Grand jury about to dig deep into Edwards’ campaign financing?
posted at 2:15 pm on October 8, 2010 by Ed Morrissey
It seems that the Department of Justice is interested in more than just the funding that kept Rielle Hunter quiet during the presidential campaign of John Edwards. The Daily Beast’s Diane Dimond reports that more than 20 subpoenas have been issued in the investigation of Edwards’ campaign finances, far more than were involved in handling Hunter. The flurry of subpoenas also shows that the Department of Justice has decided that there is substantial reason to continue:
My sources confirm that Holding’s investigators, having reconstructed how they believe former Edwards’ Senate staffer Andrew Young bankrolled hiding the pregnant Hunter for his boss, took their findings to Washington. Given the national scope and political sensitivity, they determined that the top dogs at the U.S. Justice Department should decide whether to continue targeting the former presidential candidate. By all accounts, including sources close to the case that I spoke with, U.S. Attorney General Eric Holder’s team realized there was enough “there” there to keep the Edwards case active. The Justice Department not only approved the investigation should continue, full steam ahead, but also ordered the latest round of subpoenas.
The sheer number of subpoenas is a telling clue. According to former Edwards staffers who wish to remain anonymous, there were far fewer than 20 people in the loop about how Edwards funded his “Hide Hunter” scheme.

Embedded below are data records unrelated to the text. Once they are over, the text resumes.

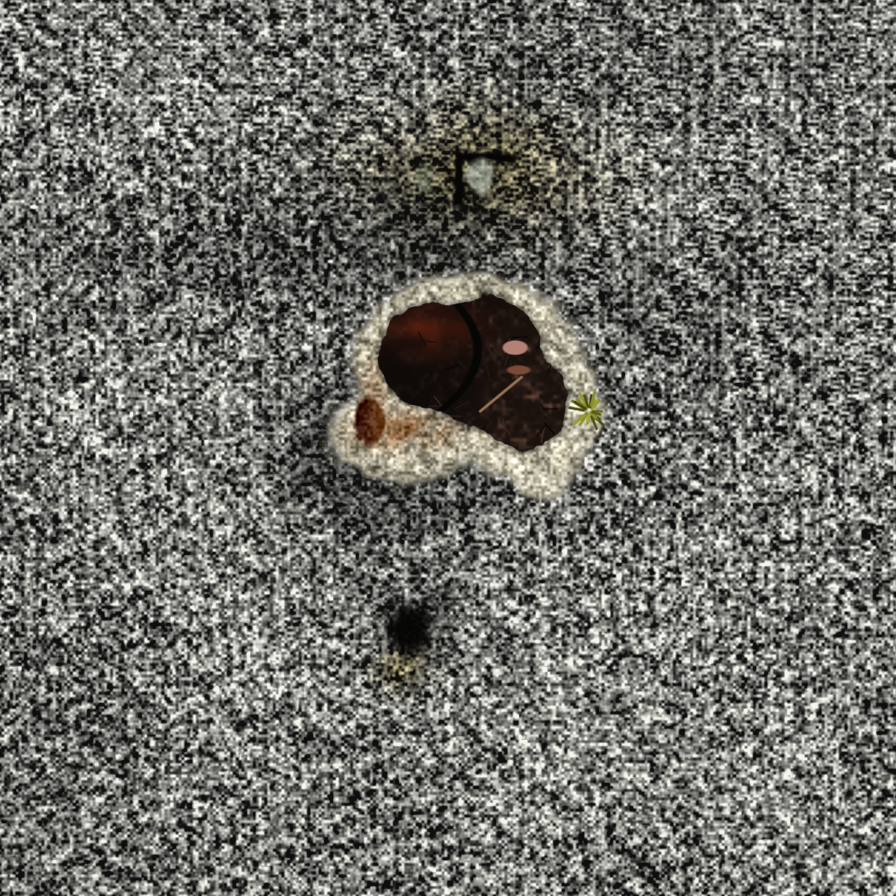
A Shadertoy shader for this texture:

```glsl
// Weathered speckled concrete with a broken hole, pale rim, damp stains and moss.

const float GRAIN_SCALE = 165.0;
const float GRAIN_CONTRAST = 1.55;
const float BASE_LIGHT = 0.465;
const float ROUGHNESS = 0.02;
const int FIBRES = 40;
const int MOSS_BLADES = 24;
const vec3 STONE = vec3(1, 1, 0.965);
const vec3 RIM = vec3(0.73, 0.71, 0.63);
const vec3 OCHRE = vec3(0.5, 0.31, 0.15);
const vec3 SOIL = vec3(0.1, 0.065, 0.05);
const vec3 RUST = vec3(0.2, 0.055, 0.02);
const vec3 BLACK = vec3(0.025, 0.022, 0.018);
const vec2 MOSS = vec2(0.658, 0.541);

float hash(vec2 p) {
    return fract(sin(dot(p, vec2(127.1, 311.7))) * 43758.5453);
}

float noise(vec2 p) {
    vec2 i = floor(p), f = fract(p);
    f = f * f * (3.0 - 2.0 * f);
    return mix(mix(hash(i), hash(i + vec2(1, 0)), f.x),
               mix(hash(i + vec2(0, 1)), hash(i + 1.0), f.x), f.y);
}

float fbm(vec2 p) {
    float sum = 0.0, amp = 0.53;
    for (int i = 0; i < 4; i++) {
        sum += amp * noise(p);
        p = p * 2.03 + 17.3;
        amp *= 0.5;
    }
    return sum;
}

float ellipse(vec2 p, float x, float y, float rx, float ry) {
    return (length((p - vec2(x, y)) / vec2(rx, ry)) - 1.0) * min(rx, ry);
}

float segment(vec2 p, vec2 a, vec2 b) {
    vec2 pa = p - a, ba = b - a;
    return length(pa - ba * clamp(dot(pa, ba) / dot(ba, ba), 0.0, 1.0));
}

float smin(float a, float b) {
    const float k = 0.013;
    float h = max(k - abs(a - b), 0.0) / k;
    return min(a, b) - h * h * k * 0.25;
}

// Soft bell-shaped patch
float stain(vec2 p, float x, float y, float rx, float ry) {
    vec2 q = (p - vec2(x, y)) / vec2(rx, ry);
    return exp(-dot(q, q));
}

// Blend a colour over the inside of a distance field
void paint(inout vec3 base, vec3 c, float d, float soft) {
    base = mix(base, c, smoothstep(soft, -soft, d));
}

float holeShape(vec2 p) {
    float d = smin(ellipse(p, 0.484, 0.602, 0.06, 0.058), ellipse(p, 0.54, 0.597, 0.065, 0.073));
    return smin(d, ellipse(p, 0.582, 0.551, 0.05, 0.052));
}

float rimShape(vec2 p) {
    float d = smin(ellipse(p, 0.521, 0.596, 0.124, 0.098), ellipse(p, 0.586, 0.544, 0.086, 0.08));
    d = smin(d, ellipse(p, 0.449, 0.516, 0.081, 0.051));
    return smin(d, ellipse(p, 0.605, 0.473, 0.033, 0.03));
}

vec3 soilInside(vec2 p, float px) {
    float crumbs = noise(p * 210.0) * noise(p * 95.0 + 8.0);
    float lit = smoothstep(0.47, 0.6, p.x - 0.35 * (p.y - 0.58));
    vec3 c = mix(BLACK, SOIL, 0.35 + 0.65 * lit) + vec3(0.3, 0.22, 0.18) * crumbs * crumbs * (0.3 + lit);
    c += RUST * stain(p, 0.475, 0.635, 0.055, 0.03) * (0.4 + noise(p * 60.0));
    // Scattered fibres
    for (int i = 0; i < FIBRES; i++) {
        float k = float(i), angle = 6.283 * hash(vec2(k, 3));
        vec2 a = vec2(0.46, 0.5) + vec2(0.17, 0.13) * vec2(hash(vec2(k, 1)), hash(vec2(k, 2)));
        float d = segment(p, a, a + 0.016 * vec2(cos(angle), sin(angle)));
        paint(c, vec3(0.3, 0.2, 0.15) * hash(vec2(k, 4)), d - 0.0006, px);
    }
    // Root, twig and pale chips
    float dy = p.y - 0.605;
    float root = abs(p.x - 0.533 + 9.0 * dy * dy - 0.08 * dy) - 0.005;
    paint(c, BLACK, max(root, 0.54 - p.y), 0.002);
    paint(c, vec3(0.6, 0.45, 0.33), segment(p, vec2(0.536, 0.541), vec2(0.582, 0.579)) - 0.0015, px);
    paint(c, vec3(0.7, 0.51, 0.46), ellipse(p, 0.575, 0.612, 0.014, 0.008), px);
    paint(c, vec3(0.48, 0.3, 0.22), ellipse(p, 0.579, 0.587, 0.013, 0.005), px);
    return c;
}

vec3 stoneSurface(vec2 p, float grain) {
    vec2 w = p + 0.05 * (vec2(fbm(p * 9.0), fbm(p * 9.0 + 40.0)) - 0.5);
    float damp = 0.5 * stain(w, 0.49, 0.755, 0.12, 0.085)
        + 0.28 * stain(w, 0.73, 0.655, 0.1, 0.08)
        + 0.42 * stain(w, 0.36, 0.51, 0.07, 0.09)
        + 0.38 * stain(w, 0.47, 0.445, 0.14, 0.045)
        + 0.24 * stain(w, 0.24, 0.72, 0.2, 0.07)
        + 0.18 * stain(w, 0.8, 0.94, 0.25, 0.08)
        + 0.16 * stain(w, 0.05, 0.12, 0.15, 0.15)
        + 0.55 * stain(w, 0.46, 0.295, 0.048, 0.05);
    damp = min(damp, 0.8);
    float light = (BASE_LIGHT + 0.25 * (fbm(p * 7.0) - 0.5)) * (1.0 - damp);
    light += grain * GRAIN_CONTRAST * (1.0 - 0.55 * damp);
    light += 0.22 * smoothstep(0.78, 0.95, noise(p * 130.0 + 70.0));
    float olive = stain(w, 0.53, 0.81, 0.12, 0.06) + stain(w, 0.455, 0.25, 0.025, 0.025);
    return STONE * clamp(light, 0.055, 0.96) * mix(vec3(1), vec3(0.92, 0.87, 0.66), min(olive, 1.0));
}

void mainImage(out vec4 fragColor, in vec2 fragCoord) {
    float px = 1.0 / min(iResolution.x, iResolution.y);
    vec2 p = (fragCoord - 0.5 * iResolution.xy) * px + 0.5;
    float rough = fbm(p * 48.0) - 0.5;
    float grain = 0.45 * noise(p * GRAIN_SCALE) + 0.55 * noise(p * GRAIN_SCALE * 1.9 + 31.0) - 0.5;
    vec2 c = p + 0.01 * rough;
    vec3 color = stoneSurface(p, grain);

    // Upper crack with pale chips, and lower pit
    paint(color, vec3(0.4, 0.42, 0.34) + 0.6 * grain, ellipse(c, 0.473, 0.801, 0.009, 0.014), 0.005);
    float crack = min(segment(c, vec2(0.515, 0.826), vec2(0.568, 0.824)), segment(c, vec2(0.514, 0.822), vec2(0.51, 0.775)));
    paint(color, BLACK, crack - 0.005, 0.003);
    paint(color, vec3(0.56, 0.58, 0.52) + 0.5 * grain, ellipse(c, 0.535, 0.802, 0.014, 0.02), 0.004);
    paint(color, BLACK + 0.1 * max(grain, 0.0), ellipse(c, 0.458, 0.298, 0.022, 0.027), 0.011);

    // Pale rim, ochre edge and side pocket
    vec3 rim = RIM * (1.0 + 0.6 * rough) + 0.85 * grain;
    float rust = stain(p, 0.455, 0.52, 0.055, 0.02) + 0.6 * stain(p, 0.417, 0.575, 0.018, 0.03);
    rim = mix(rim, OCHRE + 0.5 * grain, clamp(rust * (0.65 + 1.8 * rough), 0.0, 0.85));
    paint(color, rim, rimShape(p) + ROUGHNESS * rough + 0.012 * grain, 0.005);
    vec3 pocket = mix(RUST, OCHRE, 0.7 * smoothstep(0.4, 0.425, p.x)) + 0.35 * grain;
    paint(color, pocket, ellipse(c, 0.413, 0.531, 0.017, 0.027), 0.003);

    // Main hole
    float hole = holeShape(p) + 0.7 * ROUGHNESS * rough;
    color *= 1.0 - 0.35 * smoothstep(0.007, 0.0, hole);
    paint(color, soilInside(p, px), hole, px);

    // Moss tuft
    for (int i = 0; i < MOSS_BLADES; i++) {
        float k = float(i), angle = 6.283 * hash(vec2(k, 11));
        vec2 blade = mix(0.008, 0.023, hash(vec2(k, 12))) * vec2(cos(angle), sin(angle));
        vec3 green = mix(vec3(0.2, 0.23, 0.04), vec3(0.66, 0.68, 0.2), hash(vec2(k, 13)));
        paint(color, green, segment(p, MOSS + 0.3 * blade, MOSS + blade) - 0.0015, px);
    }
    fragColor = vec4(clamp(color, 0.0, 1.0), 1);
}
```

Furthermore, those in the inner circle of confidants—including Chief of Staff Miles Lackey; Jonathan Price who, according the sources, “handled all things Rielle;” and Nick Baldick and Alexis Barr, who possessed the check-writing ability connected to Edwards’ nonprofit groups—are believed to have already testified before the grand jury. So these subpoenas seem to indicate that the feds are looking beyond questions surrounding how Hunter got money.
The next clue comes via a source who is familiar with the inner workings of the case and who has been close to Edwards for years. This person tells me that these newly subpoenaed witnesses are primarily Washington, D.C.-based. That hints at the possibility that prosecutors might be looking past the presidential campaign itself and toward how Edwards’ operated his former Senate office—and perhaps even to the actions of Edwards’ estranged and cancer-stricken wife, Elizabeth.
That won’t be good news for Edwards at all, who has mostly remained quiet since the scandals broke in 2008. This will thrust him back into the spotlight, just at a moment when Democrats can least afford it. They are already taking fire on all sides over policy and scandal, and given that Edwards ran on the national ticket in 2004 and contended in the top tier for the nomination in 2008, this is an association they can ill afford.
The question to ask is how many of those in the money circles are still working with the Democrats in 2010. After all, Edwards was a mainstream Democrat with powerful connections to the usual Democratic-supporting institutions, especially unions. This could have a far-reaching impact not in 2010 (unless the testimony results in indictments in the next couple of weeks), but in 2012 when Barack Obama needs to tap into them. The “Washington DC-based” witnesses may have connections to Edwards’ Senate activities, but it’s also important to note that Edwards didn’t actually spend all that much time as a Senator. Like Obama, he spent most of his single term running for the Presidency.